[DATA FOR REVIEW Boundary: Start]

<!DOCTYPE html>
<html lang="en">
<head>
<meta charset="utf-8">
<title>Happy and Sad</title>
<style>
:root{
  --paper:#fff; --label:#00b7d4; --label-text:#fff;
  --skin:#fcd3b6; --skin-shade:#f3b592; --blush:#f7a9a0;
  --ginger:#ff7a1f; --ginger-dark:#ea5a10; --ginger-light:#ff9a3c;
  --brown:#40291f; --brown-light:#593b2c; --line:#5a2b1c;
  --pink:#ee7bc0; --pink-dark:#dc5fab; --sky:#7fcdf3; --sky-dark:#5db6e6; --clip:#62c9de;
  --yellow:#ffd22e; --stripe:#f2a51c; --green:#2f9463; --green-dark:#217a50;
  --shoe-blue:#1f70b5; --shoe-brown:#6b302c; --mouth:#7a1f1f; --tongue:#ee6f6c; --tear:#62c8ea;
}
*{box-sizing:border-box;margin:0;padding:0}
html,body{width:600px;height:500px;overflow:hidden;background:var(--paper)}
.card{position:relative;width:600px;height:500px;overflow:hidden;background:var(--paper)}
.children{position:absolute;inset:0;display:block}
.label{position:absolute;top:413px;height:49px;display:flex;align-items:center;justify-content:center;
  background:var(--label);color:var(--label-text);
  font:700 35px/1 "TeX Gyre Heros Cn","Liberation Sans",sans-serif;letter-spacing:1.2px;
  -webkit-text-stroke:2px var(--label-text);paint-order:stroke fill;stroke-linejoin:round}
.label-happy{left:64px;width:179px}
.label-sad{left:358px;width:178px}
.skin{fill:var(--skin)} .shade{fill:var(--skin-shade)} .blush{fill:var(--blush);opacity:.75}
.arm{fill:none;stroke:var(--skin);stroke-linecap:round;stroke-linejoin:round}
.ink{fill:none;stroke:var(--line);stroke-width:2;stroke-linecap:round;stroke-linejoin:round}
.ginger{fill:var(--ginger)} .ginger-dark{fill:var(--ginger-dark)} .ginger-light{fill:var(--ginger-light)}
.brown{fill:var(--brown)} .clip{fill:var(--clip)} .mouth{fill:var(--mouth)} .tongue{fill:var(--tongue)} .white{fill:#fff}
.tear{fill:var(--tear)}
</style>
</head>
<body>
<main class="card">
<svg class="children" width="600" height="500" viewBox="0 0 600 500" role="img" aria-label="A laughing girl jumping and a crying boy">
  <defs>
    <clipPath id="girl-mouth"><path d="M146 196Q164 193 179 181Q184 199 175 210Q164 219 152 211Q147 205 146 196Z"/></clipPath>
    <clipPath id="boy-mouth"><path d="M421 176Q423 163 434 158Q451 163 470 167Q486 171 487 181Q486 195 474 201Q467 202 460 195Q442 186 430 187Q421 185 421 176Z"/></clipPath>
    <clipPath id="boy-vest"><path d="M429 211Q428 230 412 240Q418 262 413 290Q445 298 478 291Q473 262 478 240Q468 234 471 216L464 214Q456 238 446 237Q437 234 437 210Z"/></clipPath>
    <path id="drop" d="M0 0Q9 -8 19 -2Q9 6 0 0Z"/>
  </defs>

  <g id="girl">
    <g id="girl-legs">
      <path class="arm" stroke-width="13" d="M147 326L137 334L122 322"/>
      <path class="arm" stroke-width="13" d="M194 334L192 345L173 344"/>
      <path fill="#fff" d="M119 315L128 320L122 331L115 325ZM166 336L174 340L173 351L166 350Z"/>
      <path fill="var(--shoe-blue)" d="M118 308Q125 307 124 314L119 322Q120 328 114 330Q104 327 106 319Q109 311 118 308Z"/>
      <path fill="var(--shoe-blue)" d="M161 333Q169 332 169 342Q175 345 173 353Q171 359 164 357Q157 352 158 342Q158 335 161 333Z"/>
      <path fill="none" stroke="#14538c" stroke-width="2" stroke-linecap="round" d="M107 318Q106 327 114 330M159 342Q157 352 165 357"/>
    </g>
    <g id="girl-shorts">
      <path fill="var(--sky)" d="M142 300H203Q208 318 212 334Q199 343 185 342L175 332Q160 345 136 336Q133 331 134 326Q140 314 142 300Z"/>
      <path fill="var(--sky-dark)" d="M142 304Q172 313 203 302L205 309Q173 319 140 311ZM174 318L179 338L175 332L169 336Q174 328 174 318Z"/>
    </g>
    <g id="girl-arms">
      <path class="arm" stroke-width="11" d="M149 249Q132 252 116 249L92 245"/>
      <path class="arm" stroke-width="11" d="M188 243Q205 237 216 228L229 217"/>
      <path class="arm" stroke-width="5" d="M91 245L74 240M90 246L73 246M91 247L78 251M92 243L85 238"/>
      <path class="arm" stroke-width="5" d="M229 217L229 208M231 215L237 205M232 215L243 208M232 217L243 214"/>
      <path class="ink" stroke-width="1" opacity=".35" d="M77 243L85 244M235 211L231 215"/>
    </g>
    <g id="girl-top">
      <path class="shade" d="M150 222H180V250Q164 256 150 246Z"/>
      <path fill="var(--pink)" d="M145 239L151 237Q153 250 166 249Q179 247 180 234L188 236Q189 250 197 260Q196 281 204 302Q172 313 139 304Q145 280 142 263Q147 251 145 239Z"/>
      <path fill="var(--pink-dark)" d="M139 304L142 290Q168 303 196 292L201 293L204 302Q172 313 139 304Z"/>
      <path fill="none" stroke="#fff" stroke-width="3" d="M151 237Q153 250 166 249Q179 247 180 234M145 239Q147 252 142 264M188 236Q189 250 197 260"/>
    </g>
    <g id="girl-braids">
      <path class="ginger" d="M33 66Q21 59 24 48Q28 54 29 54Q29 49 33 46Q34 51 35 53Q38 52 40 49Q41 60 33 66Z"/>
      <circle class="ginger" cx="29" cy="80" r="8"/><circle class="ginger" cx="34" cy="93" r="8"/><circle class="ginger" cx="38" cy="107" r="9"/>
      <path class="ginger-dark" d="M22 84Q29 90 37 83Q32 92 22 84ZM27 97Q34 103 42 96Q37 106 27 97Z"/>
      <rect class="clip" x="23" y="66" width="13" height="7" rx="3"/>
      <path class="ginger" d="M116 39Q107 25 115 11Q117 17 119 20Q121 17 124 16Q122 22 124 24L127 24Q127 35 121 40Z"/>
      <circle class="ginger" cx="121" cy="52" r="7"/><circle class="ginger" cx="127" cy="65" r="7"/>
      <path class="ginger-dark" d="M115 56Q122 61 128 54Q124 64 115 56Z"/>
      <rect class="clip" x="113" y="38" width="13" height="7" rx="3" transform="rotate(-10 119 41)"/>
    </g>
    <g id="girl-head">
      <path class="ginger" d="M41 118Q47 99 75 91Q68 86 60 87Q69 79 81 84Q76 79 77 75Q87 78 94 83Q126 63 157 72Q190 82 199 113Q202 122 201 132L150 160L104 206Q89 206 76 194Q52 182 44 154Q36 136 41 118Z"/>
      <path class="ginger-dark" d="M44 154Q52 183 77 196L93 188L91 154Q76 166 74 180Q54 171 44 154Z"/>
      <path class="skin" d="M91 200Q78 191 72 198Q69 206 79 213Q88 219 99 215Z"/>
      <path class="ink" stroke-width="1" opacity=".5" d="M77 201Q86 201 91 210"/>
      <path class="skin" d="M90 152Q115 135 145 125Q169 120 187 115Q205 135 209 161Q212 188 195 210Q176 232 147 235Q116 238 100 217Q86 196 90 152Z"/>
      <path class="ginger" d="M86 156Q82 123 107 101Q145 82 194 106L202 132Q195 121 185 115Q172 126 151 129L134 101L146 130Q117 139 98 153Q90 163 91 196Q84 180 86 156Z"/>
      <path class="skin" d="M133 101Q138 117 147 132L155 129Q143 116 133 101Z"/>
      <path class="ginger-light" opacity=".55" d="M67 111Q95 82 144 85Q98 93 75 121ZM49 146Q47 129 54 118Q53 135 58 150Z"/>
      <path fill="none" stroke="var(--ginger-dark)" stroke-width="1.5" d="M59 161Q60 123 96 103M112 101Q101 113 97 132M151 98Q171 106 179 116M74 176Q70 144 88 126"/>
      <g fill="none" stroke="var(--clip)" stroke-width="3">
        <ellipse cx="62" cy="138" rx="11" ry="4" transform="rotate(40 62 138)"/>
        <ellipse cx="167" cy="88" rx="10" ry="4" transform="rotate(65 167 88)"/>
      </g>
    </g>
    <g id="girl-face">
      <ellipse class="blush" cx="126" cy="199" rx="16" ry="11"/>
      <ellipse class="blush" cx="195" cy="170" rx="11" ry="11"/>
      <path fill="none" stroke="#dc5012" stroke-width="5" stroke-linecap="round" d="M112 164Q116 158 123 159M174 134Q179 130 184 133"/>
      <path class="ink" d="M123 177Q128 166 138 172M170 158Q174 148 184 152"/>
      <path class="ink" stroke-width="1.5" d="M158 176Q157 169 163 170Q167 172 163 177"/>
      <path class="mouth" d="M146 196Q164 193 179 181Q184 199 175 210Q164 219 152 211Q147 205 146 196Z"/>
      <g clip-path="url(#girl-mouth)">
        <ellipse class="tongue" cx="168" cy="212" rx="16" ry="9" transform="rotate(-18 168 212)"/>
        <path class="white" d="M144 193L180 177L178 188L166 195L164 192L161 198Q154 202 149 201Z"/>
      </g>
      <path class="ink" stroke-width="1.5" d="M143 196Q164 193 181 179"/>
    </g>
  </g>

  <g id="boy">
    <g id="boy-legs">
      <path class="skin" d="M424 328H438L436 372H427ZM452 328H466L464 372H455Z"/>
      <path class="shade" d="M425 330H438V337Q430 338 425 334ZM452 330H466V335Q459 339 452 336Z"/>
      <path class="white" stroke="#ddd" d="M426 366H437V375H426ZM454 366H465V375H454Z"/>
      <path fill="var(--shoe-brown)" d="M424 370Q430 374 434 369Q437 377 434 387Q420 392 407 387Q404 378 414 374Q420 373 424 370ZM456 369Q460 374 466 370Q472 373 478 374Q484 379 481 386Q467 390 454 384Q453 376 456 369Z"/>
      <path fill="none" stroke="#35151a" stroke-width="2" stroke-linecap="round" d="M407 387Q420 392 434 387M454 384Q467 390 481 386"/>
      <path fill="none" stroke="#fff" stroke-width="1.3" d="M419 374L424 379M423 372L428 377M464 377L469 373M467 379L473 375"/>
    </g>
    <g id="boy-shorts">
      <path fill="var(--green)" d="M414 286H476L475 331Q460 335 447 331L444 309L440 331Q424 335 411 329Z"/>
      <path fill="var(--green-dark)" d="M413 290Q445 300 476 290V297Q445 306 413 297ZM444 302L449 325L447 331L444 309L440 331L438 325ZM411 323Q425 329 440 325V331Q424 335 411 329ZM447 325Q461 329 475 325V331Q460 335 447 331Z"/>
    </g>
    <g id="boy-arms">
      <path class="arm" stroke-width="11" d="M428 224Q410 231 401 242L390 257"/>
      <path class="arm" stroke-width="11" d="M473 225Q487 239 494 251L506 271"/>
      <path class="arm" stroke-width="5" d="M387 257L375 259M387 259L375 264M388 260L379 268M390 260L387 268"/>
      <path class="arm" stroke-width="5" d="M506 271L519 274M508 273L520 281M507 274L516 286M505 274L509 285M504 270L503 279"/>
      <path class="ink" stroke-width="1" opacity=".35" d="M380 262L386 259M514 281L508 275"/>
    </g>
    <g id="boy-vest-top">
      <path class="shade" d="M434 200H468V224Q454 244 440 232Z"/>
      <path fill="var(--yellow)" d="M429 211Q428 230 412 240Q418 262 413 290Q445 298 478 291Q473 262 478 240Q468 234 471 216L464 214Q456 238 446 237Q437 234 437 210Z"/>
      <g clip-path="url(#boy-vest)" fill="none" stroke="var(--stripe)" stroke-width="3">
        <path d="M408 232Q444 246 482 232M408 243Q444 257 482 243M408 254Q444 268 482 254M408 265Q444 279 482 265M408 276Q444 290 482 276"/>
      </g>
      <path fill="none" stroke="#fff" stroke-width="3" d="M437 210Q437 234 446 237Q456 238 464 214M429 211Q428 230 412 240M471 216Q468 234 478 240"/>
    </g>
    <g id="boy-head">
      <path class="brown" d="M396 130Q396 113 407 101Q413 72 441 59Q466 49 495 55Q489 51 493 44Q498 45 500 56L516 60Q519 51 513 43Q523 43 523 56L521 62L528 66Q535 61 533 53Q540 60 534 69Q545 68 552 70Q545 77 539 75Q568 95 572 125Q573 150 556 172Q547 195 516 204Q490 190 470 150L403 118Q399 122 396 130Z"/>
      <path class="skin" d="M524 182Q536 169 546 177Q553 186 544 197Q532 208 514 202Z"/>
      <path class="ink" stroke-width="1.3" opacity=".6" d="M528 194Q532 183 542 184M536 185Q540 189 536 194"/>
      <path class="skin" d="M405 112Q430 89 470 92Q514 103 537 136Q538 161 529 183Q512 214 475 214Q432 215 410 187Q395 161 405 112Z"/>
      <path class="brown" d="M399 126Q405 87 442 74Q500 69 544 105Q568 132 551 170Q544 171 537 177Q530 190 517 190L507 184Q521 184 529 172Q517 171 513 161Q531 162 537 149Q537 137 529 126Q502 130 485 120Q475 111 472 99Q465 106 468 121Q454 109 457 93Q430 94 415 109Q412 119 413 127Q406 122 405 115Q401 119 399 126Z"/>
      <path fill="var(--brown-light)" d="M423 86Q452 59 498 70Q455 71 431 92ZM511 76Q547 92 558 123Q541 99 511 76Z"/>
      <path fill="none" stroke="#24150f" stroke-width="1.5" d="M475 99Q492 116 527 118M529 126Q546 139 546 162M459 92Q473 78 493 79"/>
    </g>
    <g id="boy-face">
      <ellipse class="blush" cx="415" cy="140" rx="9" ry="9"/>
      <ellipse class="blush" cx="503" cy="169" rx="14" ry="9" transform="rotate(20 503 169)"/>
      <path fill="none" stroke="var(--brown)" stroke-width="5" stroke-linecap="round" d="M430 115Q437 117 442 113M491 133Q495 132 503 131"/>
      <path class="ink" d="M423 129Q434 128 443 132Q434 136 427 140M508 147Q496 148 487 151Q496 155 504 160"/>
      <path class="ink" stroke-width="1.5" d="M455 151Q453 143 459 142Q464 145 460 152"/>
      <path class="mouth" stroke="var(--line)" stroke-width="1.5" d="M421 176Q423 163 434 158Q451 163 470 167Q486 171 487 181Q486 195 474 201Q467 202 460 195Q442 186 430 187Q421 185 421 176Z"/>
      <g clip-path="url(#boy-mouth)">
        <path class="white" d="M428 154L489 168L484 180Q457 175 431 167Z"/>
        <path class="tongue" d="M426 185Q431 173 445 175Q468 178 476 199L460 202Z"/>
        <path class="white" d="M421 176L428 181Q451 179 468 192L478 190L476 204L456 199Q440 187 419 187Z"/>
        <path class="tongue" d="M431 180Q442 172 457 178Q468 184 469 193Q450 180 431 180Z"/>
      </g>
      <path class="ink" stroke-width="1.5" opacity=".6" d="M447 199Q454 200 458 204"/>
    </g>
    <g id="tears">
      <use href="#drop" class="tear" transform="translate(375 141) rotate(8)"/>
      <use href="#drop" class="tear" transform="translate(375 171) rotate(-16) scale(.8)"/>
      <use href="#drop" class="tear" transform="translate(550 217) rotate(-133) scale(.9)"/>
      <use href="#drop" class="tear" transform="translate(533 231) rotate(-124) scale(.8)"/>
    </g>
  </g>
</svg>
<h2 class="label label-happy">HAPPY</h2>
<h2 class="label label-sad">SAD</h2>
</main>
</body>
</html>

[DATA FOR REVIEW Boundary: End]
[DATA FOR REVIEW Boundary: Start]

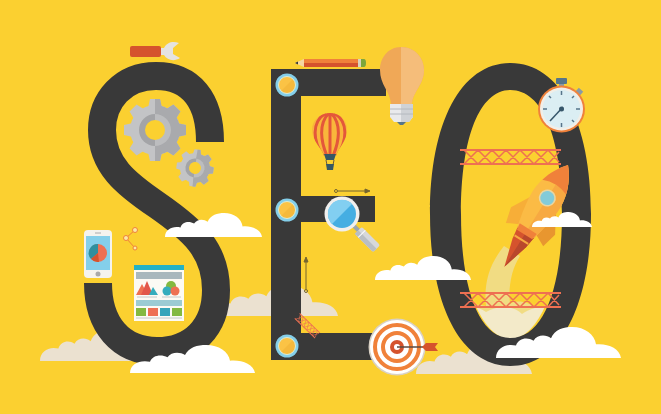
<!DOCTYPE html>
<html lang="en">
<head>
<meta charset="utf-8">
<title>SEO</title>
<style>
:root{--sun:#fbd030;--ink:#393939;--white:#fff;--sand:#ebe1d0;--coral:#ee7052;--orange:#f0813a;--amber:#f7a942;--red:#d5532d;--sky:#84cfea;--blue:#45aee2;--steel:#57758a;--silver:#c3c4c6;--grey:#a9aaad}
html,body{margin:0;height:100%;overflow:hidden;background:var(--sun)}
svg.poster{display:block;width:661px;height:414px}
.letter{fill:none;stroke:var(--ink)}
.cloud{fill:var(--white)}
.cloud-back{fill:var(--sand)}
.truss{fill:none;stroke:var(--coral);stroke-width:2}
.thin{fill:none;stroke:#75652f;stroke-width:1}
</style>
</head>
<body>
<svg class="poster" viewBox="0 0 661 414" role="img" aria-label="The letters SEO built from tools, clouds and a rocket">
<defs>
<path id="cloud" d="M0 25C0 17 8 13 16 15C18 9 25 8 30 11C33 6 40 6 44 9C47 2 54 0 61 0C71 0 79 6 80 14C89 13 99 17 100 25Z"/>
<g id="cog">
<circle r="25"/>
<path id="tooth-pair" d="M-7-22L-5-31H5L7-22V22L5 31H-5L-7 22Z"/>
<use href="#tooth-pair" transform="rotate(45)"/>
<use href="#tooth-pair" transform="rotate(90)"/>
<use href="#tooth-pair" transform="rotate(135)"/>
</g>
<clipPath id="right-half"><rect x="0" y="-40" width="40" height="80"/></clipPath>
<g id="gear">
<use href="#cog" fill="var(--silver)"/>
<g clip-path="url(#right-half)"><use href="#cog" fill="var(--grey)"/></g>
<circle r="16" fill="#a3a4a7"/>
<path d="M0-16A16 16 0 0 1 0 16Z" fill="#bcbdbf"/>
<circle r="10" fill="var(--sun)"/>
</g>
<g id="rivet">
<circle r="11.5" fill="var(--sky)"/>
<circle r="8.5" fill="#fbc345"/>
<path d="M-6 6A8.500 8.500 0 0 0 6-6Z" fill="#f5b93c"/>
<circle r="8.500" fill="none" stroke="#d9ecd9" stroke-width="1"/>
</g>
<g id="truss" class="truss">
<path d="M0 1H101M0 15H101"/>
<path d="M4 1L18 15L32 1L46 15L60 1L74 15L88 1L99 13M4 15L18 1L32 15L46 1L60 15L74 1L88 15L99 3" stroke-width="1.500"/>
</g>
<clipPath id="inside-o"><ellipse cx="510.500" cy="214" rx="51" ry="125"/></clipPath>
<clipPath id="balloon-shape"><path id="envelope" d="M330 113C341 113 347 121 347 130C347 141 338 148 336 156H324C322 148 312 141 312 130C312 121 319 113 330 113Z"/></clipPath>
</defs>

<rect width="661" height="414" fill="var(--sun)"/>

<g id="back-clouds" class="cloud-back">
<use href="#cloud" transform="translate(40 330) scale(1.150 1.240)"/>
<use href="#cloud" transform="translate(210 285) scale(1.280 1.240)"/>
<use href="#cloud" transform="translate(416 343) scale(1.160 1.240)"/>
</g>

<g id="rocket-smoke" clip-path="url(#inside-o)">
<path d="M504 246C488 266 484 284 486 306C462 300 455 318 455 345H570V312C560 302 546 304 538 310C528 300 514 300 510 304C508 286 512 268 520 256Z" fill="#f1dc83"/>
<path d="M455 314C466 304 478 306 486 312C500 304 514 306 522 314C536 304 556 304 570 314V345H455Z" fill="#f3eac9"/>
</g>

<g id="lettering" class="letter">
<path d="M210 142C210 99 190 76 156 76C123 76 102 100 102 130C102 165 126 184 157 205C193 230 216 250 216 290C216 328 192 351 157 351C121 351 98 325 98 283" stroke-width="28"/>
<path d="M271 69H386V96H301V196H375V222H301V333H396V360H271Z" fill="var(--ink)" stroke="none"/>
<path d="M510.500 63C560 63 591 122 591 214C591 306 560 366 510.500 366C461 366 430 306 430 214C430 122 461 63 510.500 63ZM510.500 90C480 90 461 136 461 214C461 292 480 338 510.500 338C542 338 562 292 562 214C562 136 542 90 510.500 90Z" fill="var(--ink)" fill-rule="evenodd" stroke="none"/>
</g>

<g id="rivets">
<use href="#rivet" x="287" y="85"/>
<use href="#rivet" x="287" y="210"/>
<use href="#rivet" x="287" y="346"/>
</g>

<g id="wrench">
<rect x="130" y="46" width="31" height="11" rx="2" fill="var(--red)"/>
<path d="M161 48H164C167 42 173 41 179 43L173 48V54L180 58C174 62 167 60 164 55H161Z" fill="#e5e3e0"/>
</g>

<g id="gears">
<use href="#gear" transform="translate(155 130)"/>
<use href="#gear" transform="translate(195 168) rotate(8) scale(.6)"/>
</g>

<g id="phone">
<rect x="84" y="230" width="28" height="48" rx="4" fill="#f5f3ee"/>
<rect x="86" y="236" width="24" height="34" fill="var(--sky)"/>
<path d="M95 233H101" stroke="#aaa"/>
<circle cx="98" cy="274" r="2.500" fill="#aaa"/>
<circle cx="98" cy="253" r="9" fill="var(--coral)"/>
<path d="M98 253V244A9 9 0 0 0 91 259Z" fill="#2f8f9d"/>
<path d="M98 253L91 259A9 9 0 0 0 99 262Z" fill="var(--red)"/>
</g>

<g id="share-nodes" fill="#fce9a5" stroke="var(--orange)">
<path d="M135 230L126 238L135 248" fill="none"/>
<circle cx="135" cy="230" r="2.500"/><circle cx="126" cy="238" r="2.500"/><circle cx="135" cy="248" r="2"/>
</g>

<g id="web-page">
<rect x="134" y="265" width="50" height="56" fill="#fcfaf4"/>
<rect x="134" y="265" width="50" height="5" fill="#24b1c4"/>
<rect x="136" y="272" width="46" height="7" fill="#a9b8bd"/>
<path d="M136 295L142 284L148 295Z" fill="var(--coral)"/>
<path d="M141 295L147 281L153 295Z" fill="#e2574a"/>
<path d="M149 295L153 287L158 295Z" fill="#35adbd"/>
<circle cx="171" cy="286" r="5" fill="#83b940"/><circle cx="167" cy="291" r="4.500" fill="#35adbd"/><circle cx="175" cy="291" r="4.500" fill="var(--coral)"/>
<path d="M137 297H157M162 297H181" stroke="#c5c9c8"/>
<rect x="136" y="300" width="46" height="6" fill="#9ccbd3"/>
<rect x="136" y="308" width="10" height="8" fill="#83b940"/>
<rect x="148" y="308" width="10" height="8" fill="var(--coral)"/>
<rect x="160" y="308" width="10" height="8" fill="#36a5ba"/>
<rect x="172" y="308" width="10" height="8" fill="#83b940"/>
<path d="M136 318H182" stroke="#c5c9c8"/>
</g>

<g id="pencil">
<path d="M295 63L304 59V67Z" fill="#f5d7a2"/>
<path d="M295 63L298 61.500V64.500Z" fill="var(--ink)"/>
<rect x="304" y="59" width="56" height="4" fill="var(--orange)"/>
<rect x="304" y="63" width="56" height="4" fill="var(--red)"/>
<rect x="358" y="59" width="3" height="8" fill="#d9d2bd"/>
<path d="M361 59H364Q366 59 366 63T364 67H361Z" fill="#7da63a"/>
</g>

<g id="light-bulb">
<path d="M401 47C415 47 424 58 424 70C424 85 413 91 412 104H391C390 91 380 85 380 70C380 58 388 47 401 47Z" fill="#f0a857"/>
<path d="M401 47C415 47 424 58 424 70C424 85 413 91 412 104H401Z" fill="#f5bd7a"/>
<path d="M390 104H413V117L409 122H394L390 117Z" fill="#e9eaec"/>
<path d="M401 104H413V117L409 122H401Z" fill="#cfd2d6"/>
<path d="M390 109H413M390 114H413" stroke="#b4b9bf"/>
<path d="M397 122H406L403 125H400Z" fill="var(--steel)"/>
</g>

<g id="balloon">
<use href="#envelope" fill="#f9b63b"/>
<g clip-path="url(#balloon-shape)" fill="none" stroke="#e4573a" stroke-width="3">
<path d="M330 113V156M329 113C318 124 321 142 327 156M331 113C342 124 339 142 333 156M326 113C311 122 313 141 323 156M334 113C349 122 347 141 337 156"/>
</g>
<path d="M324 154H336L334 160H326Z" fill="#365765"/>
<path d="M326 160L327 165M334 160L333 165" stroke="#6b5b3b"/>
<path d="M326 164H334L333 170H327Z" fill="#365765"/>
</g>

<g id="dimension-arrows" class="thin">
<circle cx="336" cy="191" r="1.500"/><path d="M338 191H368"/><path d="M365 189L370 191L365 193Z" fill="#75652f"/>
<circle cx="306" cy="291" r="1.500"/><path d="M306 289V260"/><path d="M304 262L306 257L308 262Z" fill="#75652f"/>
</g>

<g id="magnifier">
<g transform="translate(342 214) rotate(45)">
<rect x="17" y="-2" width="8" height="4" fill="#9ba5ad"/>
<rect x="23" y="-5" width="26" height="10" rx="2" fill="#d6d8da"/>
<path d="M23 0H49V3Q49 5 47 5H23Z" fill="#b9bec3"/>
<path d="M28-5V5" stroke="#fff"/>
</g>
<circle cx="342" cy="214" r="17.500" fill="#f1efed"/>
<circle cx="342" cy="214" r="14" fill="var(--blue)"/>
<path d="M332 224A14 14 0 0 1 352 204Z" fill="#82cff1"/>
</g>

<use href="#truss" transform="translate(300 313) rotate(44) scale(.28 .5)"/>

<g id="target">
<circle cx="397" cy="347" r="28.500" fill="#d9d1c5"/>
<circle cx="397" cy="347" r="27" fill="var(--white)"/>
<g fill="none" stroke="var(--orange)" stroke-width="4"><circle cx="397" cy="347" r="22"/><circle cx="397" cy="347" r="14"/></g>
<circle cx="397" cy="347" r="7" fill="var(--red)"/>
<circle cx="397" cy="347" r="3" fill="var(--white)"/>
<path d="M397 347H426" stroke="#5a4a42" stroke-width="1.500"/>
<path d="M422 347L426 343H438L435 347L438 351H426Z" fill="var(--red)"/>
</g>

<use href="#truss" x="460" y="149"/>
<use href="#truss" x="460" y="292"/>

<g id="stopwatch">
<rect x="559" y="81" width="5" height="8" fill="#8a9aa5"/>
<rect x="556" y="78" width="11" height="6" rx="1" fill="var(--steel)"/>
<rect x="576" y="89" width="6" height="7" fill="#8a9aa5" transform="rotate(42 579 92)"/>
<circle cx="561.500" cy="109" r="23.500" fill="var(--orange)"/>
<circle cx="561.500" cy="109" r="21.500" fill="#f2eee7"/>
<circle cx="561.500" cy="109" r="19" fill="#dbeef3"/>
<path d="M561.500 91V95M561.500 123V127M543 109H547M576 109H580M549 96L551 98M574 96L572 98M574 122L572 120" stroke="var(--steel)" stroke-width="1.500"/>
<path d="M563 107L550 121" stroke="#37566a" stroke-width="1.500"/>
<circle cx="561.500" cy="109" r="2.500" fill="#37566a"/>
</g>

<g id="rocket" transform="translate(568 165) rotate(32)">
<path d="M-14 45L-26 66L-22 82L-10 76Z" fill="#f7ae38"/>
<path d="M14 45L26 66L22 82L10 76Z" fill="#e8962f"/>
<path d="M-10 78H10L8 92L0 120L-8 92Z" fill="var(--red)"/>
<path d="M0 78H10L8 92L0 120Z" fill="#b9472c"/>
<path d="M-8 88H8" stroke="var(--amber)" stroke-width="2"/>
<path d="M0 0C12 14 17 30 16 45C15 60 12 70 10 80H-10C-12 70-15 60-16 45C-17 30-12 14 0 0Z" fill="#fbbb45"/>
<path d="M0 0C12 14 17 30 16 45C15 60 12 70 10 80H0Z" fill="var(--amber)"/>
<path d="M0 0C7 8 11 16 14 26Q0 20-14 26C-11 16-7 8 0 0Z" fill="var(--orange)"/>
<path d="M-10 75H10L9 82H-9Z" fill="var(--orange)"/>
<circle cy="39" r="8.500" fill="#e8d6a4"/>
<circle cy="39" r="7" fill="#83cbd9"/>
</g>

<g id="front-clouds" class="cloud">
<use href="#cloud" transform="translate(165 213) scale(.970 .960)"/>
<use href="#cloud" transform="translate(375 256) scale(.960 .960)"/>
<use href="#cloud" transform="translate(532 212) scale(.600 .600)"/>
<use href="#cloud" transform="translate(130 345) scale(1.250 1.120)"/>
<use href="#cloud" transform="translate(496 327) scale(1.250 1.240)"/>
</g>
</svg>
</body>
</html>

[DATA FOR REVIEW Boundary: End]

* WORK ORDER
The word "truss" may occur in lines of the data above; say how many lines hold it, giving only the number.

* REPLY TO THE TASK
5